Baseball Research Journal (1972) by Bob Davids: a review

This is the first, 1972, edition, presumably edited by Bob Davids though it doesn’t actually say so. There’s a letter in my copy from Davids to John Kier which suggests this was the last copy in Bob’s stock. There’s also a short note on Arthur Ashe’s letterhead; interesting but otherwise unimportant….

This edition reads a lot like your typical Baseball Digest issue: Chatty, mostly trivial stuff, with a wee bit of real research. There’s a nice piece about Lee Allen by Ted Patterson. Pete Palmer donated an article about players who played a high percentage of their team’s games over a decade. John Tattershall deconstructed the 1884 White Stockings home run records. Marshall Smelser did a light treatment of pitcher usage patterns in 1927 which was based on good research. And Ray Gonzalez brought an analysis of triple play records to the show.

The best articles give some clues about SABR’s strengths. Joe Simenic tells about finding biographical details for a player listed in the encyclopedias as Claude Gonzzle–turns out he was really Gouzzie, and the details of the discovery are interesting. Arthur Ahrens offers some solid research on the history of major league game attendance. And John Coates wrote short biographies of a dozen or so then-still-living Negro League stars.

Bob Davids filled in the blank spaces with the sorts of things he liked to put into his Baseball Briefs, of course.

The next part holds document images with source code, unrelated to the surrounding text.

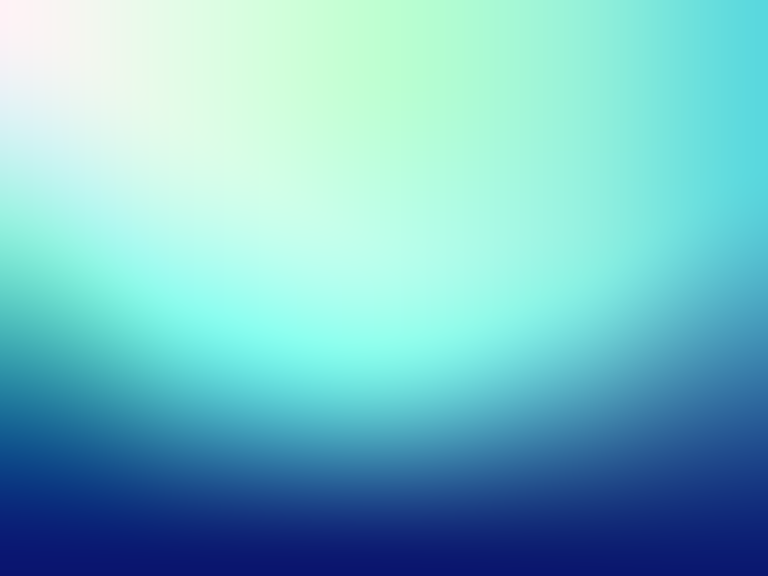
Write a WebGL 2 fragment shader that draws this background.

```glsl
#version 300 es
precision highp float;

uniform vec2 u_resolution;
out vec4 outColor;

// Smooth cubic curve through five evenly spaced stops, x in 0..1
vec3 ramp(float x, vec3 a, vec3 b, vec3 c, vec3 d, vec3 e) {
    vec3 stops[5] = vec3[5](a, b, c, d, e);
    float s = clamp(x, 0.0, 1.0) * 4.0;
    int i = min(int(s), 3);
    float t = s - float(i);
    vec3 p0 = stops[max(i - 1, 0)];
    vec3 p1 = stops[i];
    vec3 p2 = stops[i + 1];
    vec3 p3 = stops[min(i + 2, 4)];
    vec3 slope1 = 0.5 * (p2 - p0);
    vec3 slope2 = 0.5 * (p3 - p1);
    vec3 bend = 3.0 * (p2 - p1) - 2.0 * slope1 - slope2;
    vec3 twist = 2.0 * (p1 - p2) + slope1 + slope2;
    return p1 + t * (slope1 + t * (bend + t * twist));
}

// Light across the surface: blush, cream, mint, aqua, cyan
vec3 surfaceColor(float x, float depth) {
    vec3 light = ramp(x,
        vec3(1.00, 0.95, 0.965), vec3(0.88, 0.99, 0.90),
        vec3(0.74, 1.00, 0.82), vec3(0.59, 0.95, 0.85),
        vec3(0.345, 0.845, 0.87));
    // The mint centre turns to turquoise further down
    float offset = (x - 0.5) / 0.25;
    light.b += 0.11 * exp(-offset * offset) * smoothstep(0.1, 0.5, depth);
    return light;
}

// Depth at which each channel starts to fade
vec3 fadeStart(float x) {
    return ramp(x,
        vec3(0.00, 0.35, 0.15), vec3(0.20, 0.52, 0.50),
        vec3(0.40, 0.58, 0.58), vec3(0.38, 0.47, 0.50),
        vec3(0.35, 0.27, 0.27));
}

// Depth at which each channel reaches the deep tone
vec3 fadeEnd(float x) {
    return ramp(x,
        vec3(0.85, 1.00, 1.05), vec3(0.98, 1.00, 1.00),
        vec3(1.00), vec3(1.00, 1.02, 1.00),
        vec3(1.00, 1.05, 1.05));
}

void main() {
    vec2 uv = gl_FragCoord.xy / u_resolution;
    float depth = 1.0 - uv.y;
    vec3 deepNavy = vec3(0.04, 0.08, 0.43);

    // Absorb each channel separately on the way down
    vec3 absorbed = smoothstep(fadeStart(uv.x), fadeEnd(uv.x), vec3(depth));
    vec3 color = mix(surfaceColor(uv.x, depth), deepNavy, absorbed);
    outColor = vec4(clamp(color, 0.0, 1.0), 1.0);
}
```
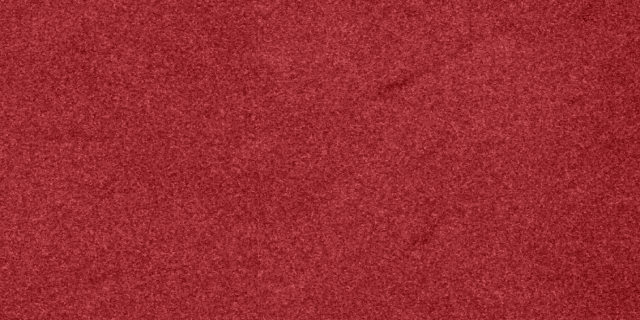
A Shadertoy shader for this texture:

```glsl
vec3 hash3(vec2 p) {
    vec3 q = fract(vec3(p.xyx) * vec3(0.1031, 0.1030, 0.0973));
    q += dot(q, q.yxz + 33.33);
    return fract((q.xxy + q.yzz) * q.zyx);
}

// Soft cellular noise in -1..1: each cell holds one tuft of random shade
float tufts(vec2 p) {
    vec2 cell = floor(p);
    vec2 sum = vec2(0.0);
    for (int y = -1; y <= 1; y++) {
        for (int x = -1; x <= 1; x++) {
            vec2 id = cell + vec2(x, y);
            vec3 rnd = hash3(id + 57.0);
            vec2 d = id + rnd.xy - p;
            float weight = exp(-5.0 * dot(d, d));
            sum += weight * vec2(rnd.z * 2.0 - 1.0, 1.0);
        }
    }
    return sum.x / sum.y;
}

// Soft stroke that tapers away from its centre
float crease(vec2 p, vec2 centre, float angle, float len, float width) {
    vec2 dir = vec2(cos(angle), sin(angle));
    vec2 d = p - centre;
    float along = dot(d, dir) / len;
    float across = dot(d, vec2(-dir.y, dir.x)) / width;
    return exp(-along * along - across * across);
}

float creases(vec2 p) {
    // Bend the strokes so no fold runs straight
    vec2 q = p + 0.010 * sin(p.yx * vec2(19.0, 15.0) + 1.5)
               + 0.010 * vec2(tufts(p * 20.0), tufts(p * 20.0 + 40.0));

    // One long diagonal fold with a deep pinch
    float shade = -0.042 * crease(q, vec2(1.36, 0.80), 0.48, 0.30, 0.011);
    shade += 0.018 * crease(q, vec2(1.36, 0.765), 0.48, 0.28, 0.025);
    shade -= 0.095 * crease(q, vec2(1.24, 0.745), 0.55, 0.045, 0.014);

    // Scattered short folds, a dark side and a paler lip
    for (int i = 0; i < 16; i++) {
        float n = float(i);
        vec3 rnd = hash3(vec2(n, 7.0));
        vec2 centre = vec2(2.0, 1.0) * fract(vec2(0.755, 0.570) * n + vec2(0.11, 0.56));
        float angle = mix(-0.3, 1.0, rnd.x);
        float len = mix(0.03, 0.11, rnd.y);
        float width = mix(0.009, 0.018, rnd.z);
        float depth = i % 4 == 3 ? 0.045 : -0.075 * mix(0.5, 1.0, rnd.z);
        shade += depth * crease(q, centre, angle, len, width);
        shade += 0.012 * crease(q, centre - vec2(0.0, 0.03), angle, len, 0.02);
    }
    return shade;
}

void mainImage(out vec4 fragColor, in vec2 fragCoord) {
    vec2 p = fragCoord / iResolution.y;
    vec2 uv = fragCoord / iResolution.xy;

    // Short pile, slightly wider than tall
    float pile = tufts(p * vec2(150.0, 182.0));
    float fibre = tufts(p * vec2(245.0, 270.0) + 91.0);
    float grain = 0.074 * pile + 0.080 * fibre;
    grain += 0.04 * smoothstep(0.45, 0.9, 0.6 * pile + 0.5 * fibre);

    // Brushed nap: broad, soft patches
    vec2 drift = p + 0.06 * sin(p.yx * 7.0 + vec2(0.4, 2.1));
    float nap = 0.014 * tufts(drift * vec2(2.6, 3.4) + 5.0)
              + 0.013 * tufts(drift * vec2(7.0, 10.0) + 23.0)
              + 0.010 * tufts(drift * vec2(24.0, 32.0) + 61.0);

    // Gentle falloff to the right and the lower corners
    float falloff = 0.030 * smoothstep(0.75, 1.0, uv.x)
                  + 0.020 * smoothstep(0.3, 0.0, uv.y) * abs(2.0 * uv.x - 1.0);

    float shade = grain + nap + creases(p) - falloff + 0.008;
    vec3 cloth = vec3(0.60, 0.168, 0.188) + shade * vec3(1.0, 0.88, 0.88);
    fragColor = vec4(clamp(cloth, 0.0, 1.0), 1.0);
}
```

Fun read. It’s a start.

This review was originally published on LibraryThing.